Whatever your style, as a watercolor painter you are an advocate of the beauty of the medium. When you have an opportunity to give some control back to the paint, it is a shame not to take advantage of it. Every scene comprises passages that can be painted in a carefree manner and others that require more careful work. Recognizing which is which is part of a watercolorist's training.
Most of this Andrew Wyeth study is painted according to very broad guidelines. The texture of the wall could be flipped upside down and it would still be a reasonable representation of a rough stucco wall. The window, on the other hand, is much more carefully painted. Care was taken to keep the rectangle upright, and to reserve the thin mullions. It is the careful part that gives meaning to the carefree. Without the window the wall would be difficult to recognize as a wall.
Do you think Wyeth knew this? I'm pretty sure he did. He wants to engage his viewers by giving us the means to see the paint as both subject mater and abstract marks on paper. I think he also takes pleasure in displaying the nature of the paint. We get to see the fluidity and transparency of the watercolor as much as we get wrapped up in the illusion of accuracy.
Look at the right half of this painting. It's easy to read it as a depiction of a tree and some space. Imagine removing the tree trunk. the tree would become a grey shape without identity, in the same plane as the other grey shape beside the house. Wyeth knew that the trunk would provide the meaning. The illusion of space and the identities of the shapes rely on that single vertical stroke.
These photos provide opportunities to be carefree with paint application where the identity of the shapes and textures you make are established by a few careful moments. Ask yourself, "Does this have to be accurate, or can I be approximate?"
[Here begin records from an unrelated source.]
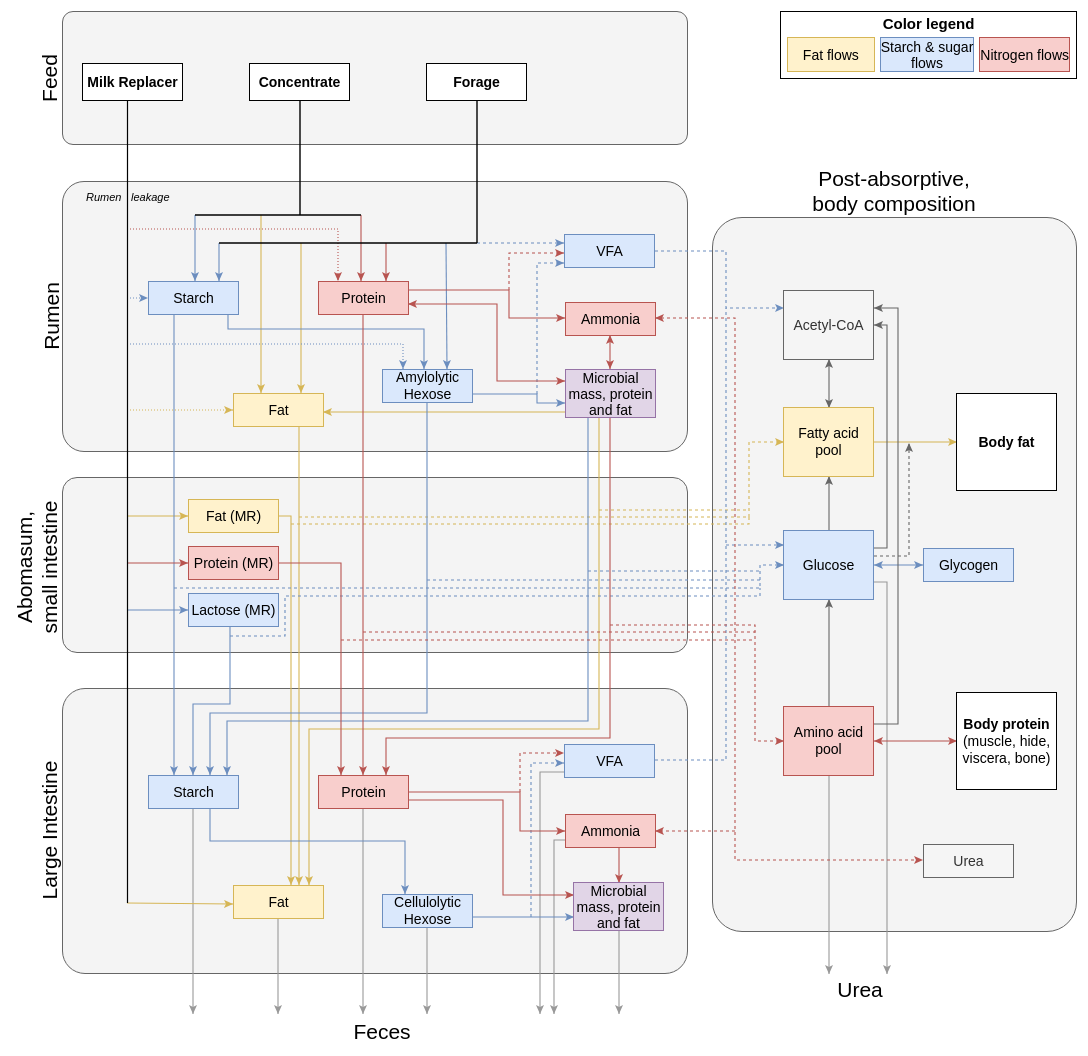
<!DOCTYPE html>
<html lang="en">
<head>
<meta charset="utf-8">
<title>Nutrient flows in the calf</title>
<style>
:root{
  --panel:#f4f4f4; --panel-line:#666;
  --fat-fill:#fff2cc; --fat:#d6b656;
  --starch-fill:#dae8fc; --starch:#6c8ebf;
  --nitrogen-fill:#f8cecc; --nitrogen:#b85450;
  --microbe-fill:#e1d5e7; --microbe:#9673a6;
  --excreted:#999; --body:#666; --ink:#000;
}
*{box-sizing:border-box;margin:0}
body{width:1088px;height:1056px;overflow:hidden;background:#fff;color:var(--ink);font:14px/17px "Liberation Sans",Arial,sans-serif}
.diagram{position:relative;width:1088px;height:1056px;overflow:hidden}
.panel{position:absolute;left:62px;width:626px;background:var(--panel);border:1px solid var(--panel-line)}
.flows{position:absolute;left:0;top:0;fill:none;stroke-width:1.1}
.heading{position:absolute;font-size:21px;line-height:25px;font-weight:400;text-align:center;white-space:nowrap;transform:translate(-50%,-50%)}
.side{transform:translate(-50%,-50%) rotate(-90deg)}
.note{position:absolute;font-size:11px;line-height:14px;font-style:italic}
.node{position:absolute;width:91px;height:34px;display:flex;flex-direction:column;align-items:center;justify-content:center;text-align:center;white-space:nowrap;border:1px solid}
.node.fat,.swatch.fat{background:var(--fat-fill);border-color:var(--fat)}
.node.starch,.swatch.starch{background:var(--starch-fill);border-color:var(--starch)}
.node.nitrogen,.swatch.nitrogen{background:var(--nitrogen-fill);border-color:var(--nitrogen)}
.node.microbe{height:49px;background:var(--microbe-fill);border-color:var(--microbe)}
.node.neutral{background:#f5f5f5;border-color:var(--body);color:#333}
.node.pool{height:70px}
.node.feed{width:101px;height:38px;background:#fff;border:1.5px solid var(--ink);font-weight:700}
.node.tissue{width:101px;height:98px;background:#fff;border:1.5px solid var(--ink)}
.legend{position:absolute;left:780px;top:11px;width:297px;height:68px;padding:3px 6px;border:1.5px solid var(--ink);background:#fff}
.legend h2{font-size:15px;line-height:18px;text-align:center;margin-bottom:4px}
.swatches{display:flex;gap:5px}
.swatch{flex:1;height:35px;display:flex;align-items:center;justify-content:center;text-align:center;border:1px solid;white-space:nowrap;line-height:16px}
g.starch{stroke:var(--starch);marker-end:url(#tip-starch)}
g.nitrogen{stroke:var(--nitrogen);marker-end:url(#tip-nitrogen)}
g.fat{stroke:var(--fat);marker-end:url(#tip-fat)}
g.excreted{stroke:var(--excreted);marker-end:url(#tip-excreted)}
g.body{stroke:var(--body);marker-end:url(#tip-body)}
g.supply{stroke:var(--ink);stroke-width:1.4}
.starch .both{marker-start:url(#tip-starch)}
.nitrogen .both{marker-start:url(#tip-nitrogen)}
.body .both{marker-start:url(#tip-body)}
.flows .plain{marker-end:none}
.dash{stroke-dasharray:3 3}
.dot{stroke-dasharray:1 2}
</style>
</head>
<body>
<main class="diagram">
  <section class="panel" style="top:11px;height:134px;border-radius:11px"></section>
  <section class="panel" style="top:181px;height:271px;border-radius:22px"></section>
  <section class="panel" style="top:477px;height:176px;border-radius:15px"></section>
  <section class="panel" style="top:688px;height:286px;border-radius:23px"></section>
  <section class="panel" style="left:712px;width:365px;top:217px;height:715px;border-radius:30px"></section>

  <svg class="flows" width="1088" height="1056" viewBox="0 0 1088 1056" aria-hidden="true">
    <defs>
      <path id="tip" d="M0 0L9 4L0 8L2 4Z"/>
      <marker id="tip-starch" markerUnits="userSpaceOnUse" markerWidth="9" markerHeight="8" refX="9" refY="4" orient="auto-start-reverse"><use href="#tip" fill="#6c8ebf" stroke="none"/></marker>
      <marker id="tip-nitrogen" markerUnits="userSpaceOnUse" markerWidth="9" markerHeight="8" refX="9" refY="4" orient="auto-start-reverse"><use href="#tip" fill="#b85450" stroke="none"/></marker>
      <marker id="tip-fat" markerUnits="userSpaceOnUse" markerWidth="9" markerHeight="8" refX="9" refY="4" orient="auto-start-reverse"><use href="#tip" fill="#d6b656" stroke="none"/></marker>
      <marker id="tip-excreted" markerUnits="userSpaceOnUse" markerWidth="9" markerHeight="8" refX="9" refY="4" orient="auto-start-reverse"><use href="#tip" fill="#999" stroke="none"/></marker>
      <marker id="tip-body" markerUnits="userSpaceOnUse" markerWidth="9" markerHeight="8" refX="9" refY="4" orient="auto-start-reverse"><use href="#tip" fill="#666" stroke="none"/></marker>
    </defs>
    <g class="excreted">
      <path d="M193 808V1014"/>
      <path d="M278 918V1014"/>
      <path d="M363 808V1014"/>
      <path d="M427 927V1014"/>
      <path d="M619 930V1014"/>
      <path d="M564 772H540V1014"/>
      <path d="M565 840H554V1014"/>
      <path d="M829 775V974"/>
      <path d="M874 582H887V974"/>
    </g>
    <g class="fat">
      <path d="M261 215V393"/>
      <path d="M301 243V393"/>
      <path d="M565 412H323"/>
      <path d="M299 426V885"/>
      <path d="M127 516H188"/>
      <path d="M278 516H291V885"/>
      <path d="M599 417V729H309V885"/>
      <path d="M127 903L233 904"/>
      <path d="M874 442H957"/>
      <path class="dot" d="M127 410H233"/>
      <path class="dash" d="M299 517H749V442H784"/>
      <path class="dash plain" d="M291 524H749V517"/>
      <path class="dash plain" d="M599 510H749"/>
    </g>
    <g class="starch">
      <path d="M195 215V281"/>
      <path d="M219 243V281"/>
      <path d="M446 243L447 369"/>
      <path d="M228 314V329H424V369"/>
      <path d="M174 314V775"/>
      <path d="M472 394H537V403H565"/>
      <path d="M427 402V713H210V775"/>
      <path d="M588 417V721H227V775"/>
      <path d="M127 610H188"/>
      <path d="M230 627V704H193V775"/>
      <path d="M210 808V841H405V894"/>
      <path d="M472 917H574"/>
      <path class="both" d="M874 565H923"/>
      <path class="dot" d="M127 298H148"/>
      <path class="dot" d="M127 344H403V369"/>
      <path class="dash" d="M477 243H564"/>
      <path class="dash" d="M537 394V263H564"/>
      <path class="dash" d="M655 251H726V308H784"/>
      <path class="dash plain" d="M655 760H726V308"/>
      <path class="dash" d="M726 545H784"/>
      <path class="dash" d="M174 588H760V565H784"/>
      <path class="dash plain" d="M427 580H760"/>
      <path class="dash plain" d="M588 571H760"/>
      <path class="dash plain" d="M230 636H285V596H760V588"/>
      <path class="dash" d="M531 917V763H564"/>
    </g>
    <g class="nitrogen">
      <path d="M361 215V281"/>
      <path d="M386 243V281"/>
      <path d="M408 290H509V318H565"/>
      <path class="both" d="M408 304H497V381H565"/>
      <path class="both" d="M610 335V369"/>
      <path d="M363 314V775"/>
      <path d="M127 563H188"/>
      <path d="M278 563H341V775"/>
      <path d="M610 417V738H386V775"/>
      <path d="M408 792H520V831H565"/>
      <path d="M408 800H503V895H574"/>
      <path d="M619 848V883"/>
      <path class="both" d="M874 741H957"/>
      <path class="dot" d="M127 229H338V281"/>
      <path class="dash" d="M509 290V253H564"/>
      <path class="dash both" d="M655 318H735V860H923"/>
      <path class="dash" d="M735 831H655"/>
      <path class="dash" d="M363 632H755V741H784"/>
      <path class="dash plain" d="M341 640H755"/>
      <path class="dash plain" d="M610 625H755V632"/>
      <path class="dash" d="M520 792V753H564"/>
    </g>
    <g class="body">
      <path class="both" d="M829 359V408"/>
      <path d="M829 531V476"/>
      <path d="M829 707V599"/>
      <path d="M874 548H887V325H874"/>
      <path d="M874 724H898V308H874"/>
      <path class="dash" d="M874 556H909V443"/>
    </g>
    <g class="supply">
      <path stroke-width="1.2" d="M127.5 100V903"/>
      <path d="M300 100V215M195 215H361"/>
      <path d="M477 100V243M219 243H477"/>
    </g>
  </svg>

  <h2 class="heading side" style="left:49px;top:78px">Feed</h2>
  <h2 class="heading side" style="left:51px;top:316px">Rumen</h2>
  <h2 class="heading side" style="left:37px;top:567px">Abomasum,<br>small intestine</h2>
  <h2 class="heading side" style="left:49px;top:830px">Large Intestine</h2>
  <h2 class="heading" style="left:894px;top:191px">Post-absorptive,<br>body composition</h2>
  <h2 class="heading" style="left:382px;top:1031px">Feces</h2>
  <h2 class="heading" style="left:860px;top:989px">Urea</h2>
  <span class="note" style="left:86px;top:190px">Rumen</span>
  <span class="note" style="left:131px;top:190px">leakage</span>

  <div class="node feed" style="left:82px;top:63px">Milk Replacer</div>
  <div class="node feed" style="left:249px;top:63px">Concentrate</div>
  <div class="node feed" style="left:426px;top:63px">Forage</div>

  <div class="node starch" style="left:148px;top:281px">Starch</div>
  <div class="node nitrogen" style="left:318px;top:281px">Protein</div>
  <div class="node fat" style="left:233px;top:393px">Fat</div>
  <div class="node starch" style="left:382px;top:369px">Amylolytic<br>Hexose</div>
  <div class="node starch" style="left:564px;top:234px">VFA</div>
  <div class="node nitrogen" style="left:565px;top:302px">Ammonia</div>
  <div class="node microbe" style="left:565px;top:369px;line-height:16px">Microbial<br>mass, protein<br>and fat</div>

  <div class="node fat" style="left:188px;top:499px">Fat (MR)</div>
  <div class="node nitrogen" style="left:188px;top:546px">Protein (MR)</div>
  <div class="node starch" style="left:188px;top:593px">Lactose (MR)</div>

  <div class="node starch" style="left:148px;top:775px">Starch</div>
  <div class="node nitrogen" style="left:318px;top:775px">Protein</div>
  <div class="node fat" style="left:233px;top:885px">Fat</div>
  <div class="node starch" style="left:382px;top:894px">Cellulolytic<br>Hexose</div>
  <div class="node starch" style="left:564px;top:744px">VFA</div>
  <div class="node nitrogen" style="left:565px;top:814px">Ammonia</div>
  <div class="node microbe" style="left:573px;top:882px;line-height:16px">Microbial<br>mass, protein<br>and fat</div>

  <div class="node pool neutral" style="left:783px;top:290px">Acetyl-CoA</div>
  <div class="node pool fat" style="left:783px;top:407px">Fatty acid<br>pool</div>
  <div class="node pool starch" style="left:783px;top:530px">Glucose</div>
  <div class="node pool nitrogen" style="left:783px;top:706px">Amino acid<br>pool</div>
  <div class="node starch" style="left:923px;top:548px">Glycogen</div>
  <div class="node neutral" style="left:923px;top:844px">Urea</div>
  <div class="node tissue" style="left:956px;top:393px"><strong>Body fat</strong></div>
  <div class="node tissue" style="left:956px;top:692px"><strong>Body protein</strong><span>(muscle, hide,<br>viscera, bone)</span></div>

  <aside class="legend">
    <h2>Color legend</h2>
    <div class="swatches">
      <div class="swatch fat">Fat flows</div>
      <div class="swatch starch">Starch &amp; sugar<br>flows</div>
      <div class="swatch nitrogen">Nitrogen flows</div>
    </div>
  </aside>
</main>
</body>
</html>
The broader the guidelines you devise, the more freedom you have to let the paint show itself off.
Have faith, and have fun